Pratchett enjoyed a long, and extremely prolific, literary career. His first novel, The Carpet People, was published in 1971, but it was in 1983 that the Discworld series, for which he is best know, began publication with the excellent The Colour of Magic. A gleefully subversive take on the fantasy genre, the series became a smash-hit, spawning over 40 novels out of more than 70 produced during his career as a whole. Pratchett was an extraordinary prose-smith, with an admirable, no-nonsense attitude to writing. In his own words, “If you trust in yourself and believe in your dreams and follow your star, you’ll still get beaten by people who spent their time working hard and learning things and weren’t so lazy.” At his peak he was cranking out two Discworld novels a year, all the more astounding when one considers the sheer quality of his work. Pratchett was an immensely skilled prose stylist, with a knack for the comedic turn of phrase and a great ability at assembling silly, yet deeply thoughtful plots. When it came to satire he could give Douglas Adams a run for his money, and he rivalled P.G. Wodehouse for sheer readability. He was, quite simply, one of Britain’s finest comic novelists, and his work ethic was such that, even after his death, he still has two more novels yet to be published, the fourth book in his Long Earth series with Stephen Baxter, and the final Discworld instalment.
In the 1990s Pratchett was Britain’s single best-selling author, and only lost that title when J.K. Rowling came along to nick his crown a few years later. His work was widely loved, as the flood of tributes over the last two weeks have shown, and when one considers his body of work, it’s not hard to see why. His stock in trade was the strange and fantastical– witches, ghosts, time travel, all that jazz. Hell, his most popular series was about a world consisting of a flat disc perched on the backs of four giant elephants riding through space on the back of a giant turtle – ‘silly’ is kind of the name of the game. But for all their weirdness, his novels always maintain a solid grounding in the material world. Pratchett places his examination and parody of genre tropes and the conventions alongside observational humour about real-world institutions and phenomena. Good Omens is simultaneously a novel about the end of the world and an eccentric odd-couple trying to do their best in the face of it. Guards! Guards! is a story about a stereotypical fantasy City Watch, and also a story about a bunch of deadbeat civil servants working for an underfunded government department. Johnny and the Bomb is an examination of the nature of time travel, and also a story about what it’s like to grow up in a dead-end Northern town. Pratchett’s novels are just as parodic of the real world as they are of fictional ones.
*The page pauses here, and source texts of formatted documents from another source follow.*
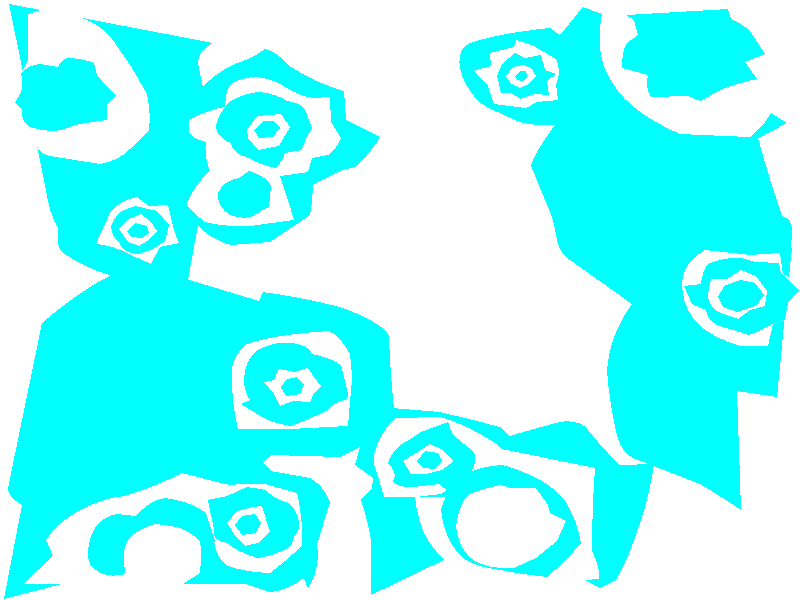
<!DOCTYPE html>
<html lang="en">
<head>
<meta charset="utf-8">
<title>Cyan rosettes</title>
<style>
:root { --ink: #00ffff; --paper: #ffffff; }
html, body { margin: 0; background: var(--paper); overflow: hidden; }
svg { display: block; width: 800px; height: 600px; shape-rendering: crispEdges; }
.ink { fill: var(--ink); }
.paper { fill: var(--paper); }
</style>
</head>
<body>
<svg viewBox="0 0 800 600" role="img" aria-label="Abstract cyan border of torn shapes and rosettes">
  <rect class="paper" width="800" height="600"/>

  <g id="upper-left">
    <path class="ink" d="M9 4L213 43Q198 50 198 64L203 87Q215 73 235 64Q255 57 265 49Q276 51 288 65Q315 83 344 91L346 120L380 137Q372 151 356 167Q340 169 313 185Q312 205 310 215Q290 229 270 242L230 245Q208 238 198 225L188 280L112 276Q80 266 62 252Q56 246 58 228Q49 212 46 190L37 146L21 74L23 72Z"/>
    <path class="paper" d="M41 10L28 14V62L15 103L37 146Q40 154 50 156L100 164Q118 161 130 149L149 130Q151 113 147 94Q131 65 119 49Q105 25 79 17L45 8Z"/>
    <path class="paper" d="M12 100L20 76L28 60L40 150L36 146L26 110Z"/>
    <path class="ink" d="M21 74Q27 65 40 64L58 67Q62 58 69 58Q85 59 94 63L97 75Q103 83 116 95L107 104L107 120Q90 122 75 125Q62 131 52 131Q38 130 28 126Q21 120 22 110L15 103L21 92Q24 84 21 74Z"/>
    <g id="rosette-pair">
      <path class="paper" d="M189 120Q210 109 225 107Q226 88 231 84Q242 77 258 77Q276 80 285 87Q300 96 313 98L330 97L331 122L341 138Q337 148 328 155L312 158L308 172L280 176Q288 199 294 220L250 226Q224 227 205 222Q194 214 186 205Q195 184 210 171Q204 155 206 142Q190 138 189 131Z"/>
      <path class="ink" d="M216 126Q220 110 231 101Q245 93 260 92Q277 94 287 101Q303 103 306 112L312 128Q305 139 302 150L285 153Q282 162 276 168Q260 165 249 158Q232 153 231 143Q217 138 216 126Z"/>
      <path class="paper" d="M247 130L257 116L281 114L290 127L279 146L258 150L248 138Z"/>
      <path class="ink" d="M254 130L263 121L274 121L280 128L273 137L259 138Z"/>
      <path class="ink" d="M218 193Q224 180 239 178L249 171Q266 176 271 186L269 207Q261 211 251 217Q240 219 230 215Q217 207 218 193Z"/>
      <path class="ink" d="M180 196L187 204L184 208Z"/>
    </g>
    <g id="rosette-west">
      <path class="paper" d="M96 244L111 211Q121 200 137 197L149 206L168 205L174 230L179 243L160 247L151 264L133 256Q113 245 96 244Z"/>
      <path class="ink" d="M111 226Q116 215 122 211L135 206L157 211L169 225L165 241L153 249L138 254Q123 253 119 242Q112 238 111 226Z"/>
      <path class="paper" d="M119 229L127 220L141 214L151 222L157 231L149 240L139 246L128 242Z"/>
      <path class="ink" d="M127 231L135 223L147 226L149 233L142 238L131 237Z"/>
    </g>
  </g>

  <g id="lower-left">
    <path class="ink" d="M112 275Q83 288 42 323L8 488Q8 497 22 505L4 599L62 584H23L53 556L46 540Q58 522 77 512Q102 498 124 496Q155 487 182 473L225 484L265 490L308 588Q317 575 318 556L317 545L330 502Q320 485 310 478L272 472L263 462L272 455L340 457L360 447L394 409Q390 370 389 336Q382 322 340 307Q300 297 263 292L259 301L186 279Z"/>
    <g id="rosette-center">
      <path class="paper" d="M232 368Q235 354 245 345Q270 335 329 331Q340 336 350 354Q353 375 351 390L348 426L290 429H238Q231 400 232 368Z"/>
      <path class="ink" d="M244 383Q244 360 258 350Q275 341 291 343Q309 345 312 354Q329 357 341 365L346 385Q349 394 347 399Q334 403 326 411Q309 420 291 426Q271 423 262 417L241 404L250 400Q245 393 244 383Z"/>
      <path class="paper" d="M264 382L274 380L279 369L294 372L308 368L314 377L321 386L314 393L310 402L293 401L280 406L274 394Z"/>
      <path class="ink" d="M281 387L287 379L297 377L304 385L300 394L286 396Z"/>
    </g>
    <g id="rosette-southwest">
      <path class="ink" d="M265 470L310 478Q324 486 330 502Q323 525 317 545Q320 560 308 574Q291 590 270 592L245 584H183L201 573L215 540Z"/>
      <path class="paper" d="M208 485L265 484L297 493Q303 518 302 546Q287 560 270 573Q245 572 228 566Q216 558 214 541L200 515Z"/>
      <path class="ink" d="M88 555Q88 537 97 525Q105 516 117 514L136 516Q150 500 165 498Q190 501 206 513L215 541L201 573L202 584H183L200 573Q202 553 200 541Q185 527 170 526L156 524Q143 527 131 536Q123 545 124 560L125 574Q110 578 99 572Q88 567 88 555Z"/>
      <path class="ink" d="M208 500L227 496L247 487L266 490Q273 499 289 503Q300 514 299 528Q294 536 291 546Q275 556 258 558Q239 553 227 543Q211 540 214 529L211 515Z"/>
      <path class="paper" d="M227 523L237 511L253 507L262 506L266 519L270 531L258 543L245 546L236 537Z"/>
      <path class="ink" d="M235 525L242 516L255 514L261 523L256 533L242 535Z"/>
    </g>
  </g>

  <g id="lower-center">
    <path class="ink" d="M360 447L392 408L440 412Q470 419 500 427L510 436Q540 427 560 422Q580 419 588 430Q604 450 620 465L654 464Q649 498 639 526Q628 560 616 580L600 588L585 580L599 579Q601 570 592 551Q592 510 595 468L497 448L444 497H415Q417 517 424 533Q432 548 444 560L371 595Q372 560 371 540Q367 517 361 500L372 488L373 478L355 465Z"/>
    <path class="paper" d="M374 455Q378 436 395 418L440 417Q468 425 495 443L502 449L462 480L441 494L416 497L384 497Q378 475 374 465Z"/>
    <path class="ink" d="M388 463Q393 447 409 440L421 432L448 422L453 435L474 452Q477 462 472 470L460 482L453 495L439 484L414 487Q397 488 393 481Q398 473 388 463Z"/>
    <path class="paper" d="M403 461L418 452L430 444L441 449L454 461L442 470L426 474L411 474Z"/>
    <path class="ink" d="M417 461L425 451L438 453L442 461L434 469L423 468Z"/>
    <path class="ink" d="M441 509Q448 487 461 476Q480 466 502 465Q522 470 542 481Q564 495 569 508Q577 522 581 543Q565 562 547 577Q520 574 500 570Q471 566 461 556Q444 539 441 509Z"/>
    <path class="paper" d="M456 525Q460 502 469 494Q485 488 500 485L511 488L536 488L548 505L550 513L566 521L557 541L536 558L514 568Q488 569 475 561Q458 550 456 525Z"/>
  </g>

  <g id="right">
    <path class="ink" d="M583 7L602 14Q598 35 601 55Q604 72 614 85Q630 112 680 134L748 137L758 138Q769 178 782 216Q792 219 792 230L791 250L784 325L777 397L737 391L741 510Q722 497 700 484L633 458Q620 451 616 431Q609 400 607 370Q610 334 632 304L570 260Q559 252 557 240Q554 220 548 207L531 166Q533 155 555 125Q535 126 520 122Q496 112 480 103Q463 85 460 68Q457 49 470 43Q500 33 550 28L560 35Z"/>
    <path class="ink" d="M750 137L765 122L771 113L787 123L757 139Z"/>
    <path class="ink" d="M626 15L728 9L731 19Q750 28 754 37L765 54L745 62L757 79Q730 85 719 91L700 101L688 96L651 97Q645 87 648 75L622 68Q622 50 627 43L638 35L634 20Z"/>
    <g id="rosette-northeast">
      <path class="paper" d="M473 71L491 66L490 53L514 47L516 40L532 45L556 59Q562 72 556 84L558 100L537 102L526 108L494 104L488 86Z"/>
      <path class="ink" d="M497 76L502 64L515 53L525 58L541 55L545 70L556 74L547 81L549 95L534 94L521 99L511 93L501 93Z"/>
      <path class="paper" d="M506 76L513 67L524 65L531 68L536 76L529 84L520 88L510 83Z"/>
      <path class="ink" d="M515 76L520 71L526 71L528 77L523 81L517 80Z"/>
    </g>
    <g id="rosette-east">
      <path class="paper" d="M682 282Q684 262 705 250L750 255L780 253L792 270L789 319L773 324L768 346H740Q712 337 699 325Q682 308 682 282Z"/>
      <path class="ink" d="M684 286L701 284Q702 272 708 264Q725 257 741 258L756 262L779 263L781 273L799 290L788 303L785 320L772 324Q760 332 749 335L730 329Q708 325 706 310L692 304Z"/>
      <path class="ink" d="M780 253L792 248L789 277L783 274Z"/>
      <path class="paper" d="M708 294L711 279L727 279L741 270L756 276L767 291L765 306L750 310L738 319L721 313Q708 308 708 294Z"/>
      <path class="ink" d="M718 297L724 286L740 280L755 283L764 295L756 306L737 312L723 307Z"/>
    </g>
  </g>
</svg>
</body>
</html>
Pratchett was able to balance these real-world concerns with an extraordinary gift for comedy. His novels are immensely quotable – I had cause to quote him in an article just last month – and that degree of quotability is the mark of a skilled and powerful writer whose works stick with their readers. And Pratchett has undeniably left a mark on those who have read him – look no further than the fundraising campaign set up in his name for the The Research Institute for the Care of Older People (RICE). In just over a week it’s managed to raise over £40,000, and frankly, I can’t think of a better tribute. Terry Pratchett was a writer who inspired his readers to try and do some good in the world. And really, what more could a writer ask for?
PHOTO/ Luigi Novi